Scan the entries below for the string "chopPoint" and copy every line where it turns up.

DATA TO USE
——————————

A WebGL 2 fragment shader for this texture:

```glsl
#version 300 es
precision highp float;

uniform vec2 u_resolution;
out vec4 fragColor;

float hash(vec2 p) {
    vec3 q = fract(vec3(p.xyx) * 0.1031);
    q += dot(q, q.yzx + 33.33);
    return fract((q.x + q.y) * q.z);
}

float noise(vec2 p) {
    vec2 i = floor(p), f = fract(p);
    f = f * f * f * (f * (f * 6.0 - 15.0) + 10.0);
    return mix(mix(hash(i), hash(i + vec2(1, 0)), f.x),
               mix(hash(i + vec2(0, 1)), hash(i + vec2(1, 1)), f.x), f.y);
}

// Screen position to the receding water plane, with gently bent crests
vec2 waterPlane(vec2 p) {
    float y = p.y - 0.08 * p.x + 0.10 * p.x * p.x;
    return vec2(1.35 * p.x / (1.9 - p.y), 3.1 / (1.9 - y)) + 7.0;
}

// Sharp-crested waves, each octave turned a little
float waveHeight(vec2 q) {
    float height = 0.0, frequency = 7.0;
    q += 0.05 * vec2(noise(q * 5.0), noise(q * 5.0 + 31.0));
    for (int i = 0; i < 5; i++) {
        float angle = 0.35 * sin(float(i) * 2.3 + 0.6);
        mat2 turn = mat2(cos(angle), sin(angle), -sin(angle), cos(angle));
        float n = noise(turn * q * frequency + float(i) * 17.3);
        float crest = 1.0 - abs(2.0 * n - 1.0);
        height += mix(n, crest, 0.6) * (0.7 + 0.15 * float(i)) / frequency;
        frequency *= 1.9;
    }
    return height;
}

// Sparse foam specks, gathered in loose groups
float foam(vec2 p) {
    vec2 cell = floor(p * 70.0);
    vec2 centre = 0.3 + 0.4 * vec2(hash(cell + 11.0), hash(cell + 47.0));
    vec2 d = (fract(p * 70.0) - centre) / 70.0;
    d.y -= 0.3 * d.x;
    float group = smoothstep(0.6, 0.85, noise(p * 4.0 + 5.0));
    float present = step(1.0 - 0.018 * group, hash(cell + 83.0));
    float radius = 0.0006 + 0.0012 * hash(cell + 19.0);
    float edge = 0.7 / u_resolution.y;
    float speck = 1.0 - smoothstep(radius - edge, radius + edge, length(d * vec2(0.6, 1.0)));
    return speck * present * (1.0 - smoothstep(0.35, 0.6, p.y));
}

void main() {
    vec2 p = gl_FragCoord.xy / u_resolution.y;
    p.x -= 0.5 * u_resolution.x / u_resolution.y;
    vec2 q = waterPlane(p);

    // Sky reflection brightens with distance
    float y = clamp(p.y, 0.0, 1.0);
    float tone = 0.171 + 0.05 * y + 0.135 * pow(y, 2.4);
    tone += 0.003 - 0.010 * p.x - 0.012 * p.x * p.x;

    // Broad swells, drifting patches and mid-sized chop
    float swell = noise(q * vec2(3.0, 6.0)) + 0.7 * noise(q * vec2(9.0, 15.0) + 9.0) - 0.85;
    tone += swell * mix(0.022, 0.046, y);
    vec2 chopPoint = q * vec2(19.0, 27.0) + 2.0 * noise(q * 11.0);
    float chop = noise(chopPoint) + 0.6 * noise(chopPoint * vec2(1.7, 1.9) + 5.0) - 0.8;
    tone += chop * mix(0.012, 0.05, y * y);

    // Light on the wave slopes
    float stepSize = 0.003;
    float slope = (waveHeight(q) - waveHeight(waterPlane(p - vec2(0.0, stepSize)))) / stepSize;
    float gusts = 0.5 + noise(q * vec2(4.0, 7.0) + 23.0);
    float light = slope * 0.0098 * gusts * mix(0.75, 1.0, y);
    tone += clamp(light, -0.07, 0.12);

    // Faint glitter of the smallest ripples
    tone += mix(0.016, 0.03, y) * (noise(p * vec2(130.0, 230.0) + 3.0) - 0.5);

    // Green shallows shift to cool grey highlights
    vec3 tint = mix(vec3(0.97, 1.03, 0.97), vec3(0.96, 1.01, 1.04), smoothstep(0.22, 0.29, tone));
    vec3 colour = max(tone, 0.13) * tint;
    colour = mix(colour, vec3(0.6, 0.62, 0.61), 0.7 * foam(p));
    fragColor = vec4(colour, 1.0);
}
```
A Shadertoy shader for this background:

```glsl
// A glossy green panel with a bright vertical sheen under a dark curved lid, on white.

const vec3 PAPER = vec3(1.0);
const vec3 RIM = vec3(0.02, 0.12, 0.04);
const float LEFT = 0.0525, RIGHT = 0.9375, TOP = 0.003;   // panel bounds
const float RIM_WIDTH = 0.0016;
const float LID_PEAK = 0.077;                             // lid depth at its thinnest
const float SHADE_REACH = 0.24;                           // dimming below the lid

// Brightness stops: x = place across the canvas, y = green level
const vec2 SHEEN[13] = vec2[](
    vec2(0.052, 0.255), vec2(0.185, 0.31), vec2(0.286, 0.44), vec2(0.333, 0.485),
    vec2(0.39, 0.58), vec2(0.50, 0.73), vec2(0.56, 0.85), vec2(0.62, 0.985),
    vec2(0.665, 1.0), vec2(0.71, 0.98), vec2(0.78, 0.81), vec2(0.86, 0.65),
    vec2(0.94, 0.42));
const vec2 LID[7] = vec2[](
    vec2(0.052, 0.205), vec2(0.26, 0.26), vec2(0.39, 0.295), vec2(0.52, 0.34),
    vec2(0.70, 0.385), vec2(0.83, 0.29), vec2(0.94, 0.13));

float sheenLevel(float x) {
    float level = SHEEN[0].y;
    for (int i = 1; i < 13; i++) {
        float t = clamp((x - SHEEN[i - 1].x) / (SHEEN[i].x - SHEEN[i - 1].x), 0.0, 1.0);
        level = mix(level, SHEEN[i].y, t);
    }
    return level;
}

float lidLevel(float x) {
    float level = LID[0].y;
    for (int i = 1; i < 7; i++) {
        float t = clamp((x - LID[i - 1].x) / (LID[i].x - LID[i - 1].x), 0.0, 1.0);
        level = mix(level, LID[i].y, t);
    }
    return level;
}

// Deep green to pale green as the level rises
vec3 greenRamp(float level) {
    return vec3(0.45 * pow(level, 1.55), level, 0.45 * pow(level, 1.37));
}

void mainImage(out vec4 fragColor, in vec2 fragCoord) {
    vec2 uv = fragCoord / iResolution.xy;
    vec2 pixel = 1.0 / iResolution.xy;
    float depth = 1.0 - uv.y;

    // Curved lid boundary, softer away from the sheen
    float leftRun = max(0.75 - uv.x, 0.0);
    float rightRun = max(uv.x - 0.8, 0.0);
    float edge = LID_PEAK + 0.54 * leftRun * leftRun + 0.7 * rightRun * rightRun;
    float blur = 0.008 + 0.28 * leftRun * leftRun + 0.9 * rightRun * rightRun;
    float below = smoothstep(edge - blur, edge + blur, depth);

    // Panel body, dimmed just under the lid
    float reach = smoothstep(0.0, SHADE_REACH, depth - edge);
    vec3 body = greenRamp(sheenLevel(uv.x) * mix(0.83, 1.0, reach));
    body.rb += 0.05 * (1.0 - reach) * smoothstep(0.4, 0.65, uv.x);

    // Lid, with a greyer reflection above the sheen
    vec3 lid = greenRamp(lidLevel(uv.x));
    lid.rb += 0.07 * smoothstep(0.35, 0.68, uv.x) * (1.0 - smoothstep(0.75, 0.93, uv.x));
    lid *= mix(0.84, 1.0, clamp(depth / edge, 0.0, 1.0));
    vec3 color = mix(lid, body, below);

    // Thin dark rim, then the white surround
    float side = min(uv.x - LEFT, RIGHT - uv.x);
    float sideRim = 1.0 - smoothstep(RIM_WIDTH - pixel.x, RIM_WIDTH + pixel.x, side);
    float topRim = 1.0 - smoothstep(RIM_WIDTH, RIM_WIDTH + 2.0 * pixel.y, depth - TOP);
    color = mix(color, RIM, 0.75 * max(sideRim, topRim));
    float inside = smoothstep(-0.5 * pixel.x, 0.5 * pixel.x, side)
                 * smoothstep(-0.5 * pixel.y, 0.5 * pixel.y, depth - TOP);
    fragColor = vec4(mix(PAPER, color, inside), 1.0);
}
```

——————————

EXPECTED OUTPUT
    vec2 chopPoint = q * vec2(19.0, 27.0) + 2.0 * noise(q * 11.0);
    float chop = noise(chopPoint) + 0.6 * noise(chopPoint * vec2(1.7, 1.9) + 5.0) - 0.8;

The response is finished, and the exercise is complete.